I’m damned proud to be a Harrison, and a large part of it is because of him, and because of his company.
His networking also got results for him, because he hugely enjoyed it. When he would come home from work, busting through the back door in his straw boater, a man of good cheer and upright bearing, I could tell he had come straight from the Duquesne Club. He had been Building the Best for the Best, his company motto. He had been living it. He wasn’t a major figure around town, exactly, but he was a force unto himself. I wish you could have seen him, known him.

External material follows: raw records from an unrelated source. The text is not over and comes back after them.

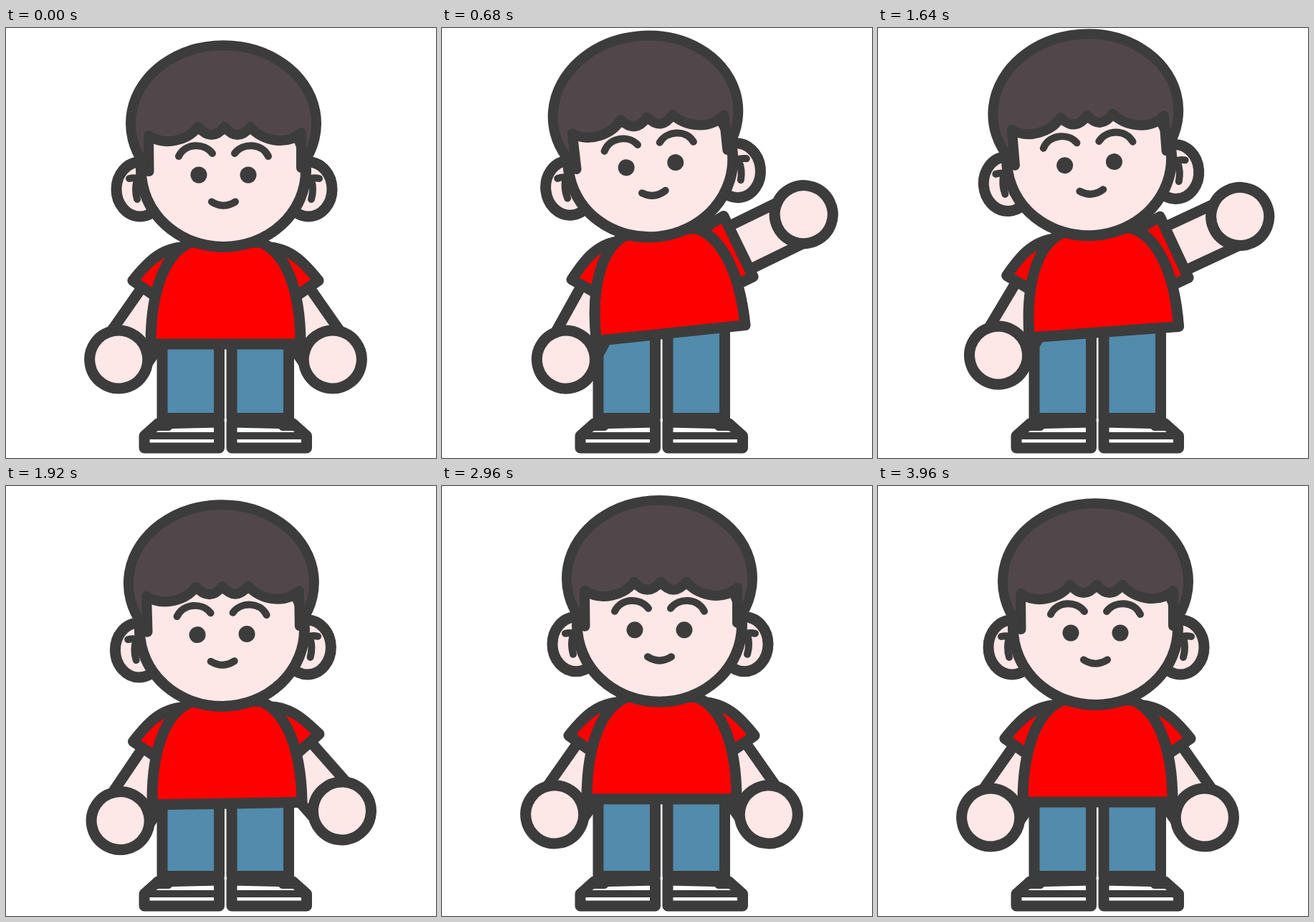
These frames come from a looping animation (600x600 px, 4040 ms). An HTML page:

```html
<!DOCTYPE html>
<html lang="en">
<head>
<meta charset="utf-8">
<title>Waving boy</title>
<style>
  html, body { margin: 0; width: 100%; height: 100%; overflow: hidden; background: #fff; }
  svg { display: block; width: 100vw; height: 100vh; }
  .ink { stroke: #3c3c3c; stroke-width: 15; stroke-linejoin: round; stroke-linecap: round; }
  .skin { fill: #fee7e7; }
  .shirt { fill: #f00; }
  .jeans { fill: #528bab; }
  .shoe { fill: #fbfffd; }
  .hair { fill: #51474a; }
  .thin { fill: none; stroke-width: 10; }
  .dot { fill: #3c3c3c; }
</style>
</head>
<body>
<svg viewBox="0 0 600 600">
  <defs>
    <g id="leg" class="ink">
      <path class="shoe" d="M212 552 L193 569 V586 H297.5 V550 Z"/>
      <path class="thin" d="M193 569 H297 M210 557 H227"/>
      <path class="jeans" d="M218 400 H297.5 V544.5 H218 Z"/>
    </g>
    <!-- Shoulder at the origin, arm along +x -->
    <g id="limb" class="ink">
      <path class="skin" d="M35 -31 H143 V36 H35 Z"/>
      <path class="shirt" d="M-38 -14 C-18 -42 13 -45 42 -47 V47 H0 Z"/>
      <circle class="skin" cx="143.5" r="40.5"/>
    </g>
    <g id="ear" class="ink">
      <ellipse class="skin" cx="187" cy="225" rx="33" ry="38"/>
      <path class="thin" d="M172 210 Q180 208 188 211 M183 212 Q179 225 183 239"/>
    </g>
    <g id="eye" class="ink">
      <circle class="dot" cx="269" cy="205" r="11.5" stroke="none" style="stroke-width:0"/>
      <path class="thin" d="M241 179 C250 160 277 160 288 175"/>
    </g>
  </defs>

  <use href="#leg"/>
  <use href="#leg" transform="translate(612.5) scale(-1 1)"/>

  <g id="body">
    <use href="#limb" transform="translate(613) scale(-1 1) translate(373.5 345) rotate(55)"/>
    <use href="#limb" id="arm"/>
    <path class="ink shirt" d="M202 441 C202 360 225 312 258 299 H355 C388 312 411 360 411 441 Z"/>

    <use href="#ear"/>
    <use href="#ear" transform="translate(609) scale(-1 1)"/>
    <ellipse class="ink skin" cx="303.5" cy="199" rx="115" ry="106.5"/>
    <path class="ink hair" style="stroke-width:14" d="M199.5 200 L193 190 A129.5 109 0 1 1 414 190
      L412 195 V146 C390 166 355 156 341 138 Q323 160 305 138
      Q287 160 268 138 C255 156 222 166 199 150 Z"/>
    <use href="#eye"/>
    <use href="#eye" transform="translate(607) scale(-1 1)"/>
    <path class="ink thin" d="M287 242.500 Q303.500 253 320 242.500"/>
  </g>
</svg>
<script>
  const LOOP = 4040, STEP = 40, LAST = 3960;
  const sine = p => (1 - Math.cos(Math.PI * p)) / 2;
  const cubicOut = p => 1 - (1 - p) ** 3;

  // Each key: time in ms, value, easing used to arrive there
  const tilt = [[0, 0], [480, -6], [1360, -6], [2120, 0], [LOOP, 0]];
  const lift = [[0, 0], [80, 1], [440, -17], [680, -14.6], [920, -15.4], [1160, -14.6],
                [1600, -17], [1920, 2], [2240, -2.9], [2800, -4.4], [LAST, 0], [LOOP, 0]];
  const swing = [[0, 55], [440, -40], [680, -20], [920, -40], [1160, -20], [1400, -40],
                 [1640, -20.8], [2120, 55, cubicOut], [LOOP, 55]];

  function valueAt(keys, time) {
    const next = keys.findIndex(key => key[0] > time);
    const [t0, v0] = keys[next - 1];
    const [t1, v1, ease = sine] = keys[next];
    return v0 + (v1 - v0) * ease((time - t0) / (t1 - t0));
  }

  const body = document.getElementById("body");
  const arm = document.getElementById("arm");
  const start = performance.now();

  function draw() {
    const elapsed = (performance.now() - start) % LOOP;
    const time = Math.min(LAST, Math.floor(elapsed / STEP) * STEP);
    body.setAttribute("transform",
      `translate(0 ${valueAt(lift, time)}) rotate(${valueAt(tilt, time)} 305 320)`);
    arm.setAttribute("transform", `translate(373.5 345) rotate(${valueAt(swing, time)})`);
    requestAnimationFrame(draw);
  }
  draw();
</script>
</body>
</html>
```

And I wish he could have known you. Your work is clearly a labor of love, and with these recollections, I hope some of my respect, my appreciation, comes through. I hope some sign comes through that, if Max and EJ were here, they both would be feeling pretty good that somebody out there was paying attention.
Thank you so much for your very kind inscription, Enjoy the history as your family helped make it. Max and his father did make history. All their employees, and all the companies and their employees featured in your books, made history.
I’m so glad I don’t have to root around in the basement to find a record of it.
Thank you, Edgar. Keep up the good work!
Sincerely, David C. Harrison
Harrison Construction uses Caterpillar D8 tractors with LeTourneau pans to handle heavy earthmoving at the Kanawha Airport in West Virginia on May 28, 1945.
Caterpillar RD-8 tractors with LeTourneau bulldozers and scrapers grade the North Park Playground in Allegheny County during May, 1936. The project required excavation of 460,000 cubic yards.
Two LeTourneau Model A Tournapull scrapers were used by Harrison Construction on this highway relocation between Johnstown and Southmont, PA, circa 1940.
A Euclid TS-24 scraper is push loaded with Euclid TC-12 and Caterpillar D9 tractors in this cut section along the Erie Thruway (Interstate 90) near Platea in Erie County, PA, circa 1958.
N. T. "Whitey" Franklin, Vice President in charge of construction, surveys work at the Pittsburgh Airport in 1960. The massive 7.9 million dollar contract called for the excavation of 8 million cubic yards of material to build a new runway. A Marion 111-M shovel is loading a B Tournarocker in the background.
EDITORS NOTE: David C. Harrison upon reading accounts of Harrison work in two of my road building books wrote the poignant well-crafted letter describing the human side of growing up in a heavy construction family business. It is used here with his permission.
"Harrison Construction" first appeared in "SHOVEL" Winter 2015, an official publication of the Historical Highway Heavy Civil Construction Association. 10415 Turnstall Road, New Kent, VA 23124. Edgar A. Browning, Editor and Publisher. (804) 932-8232.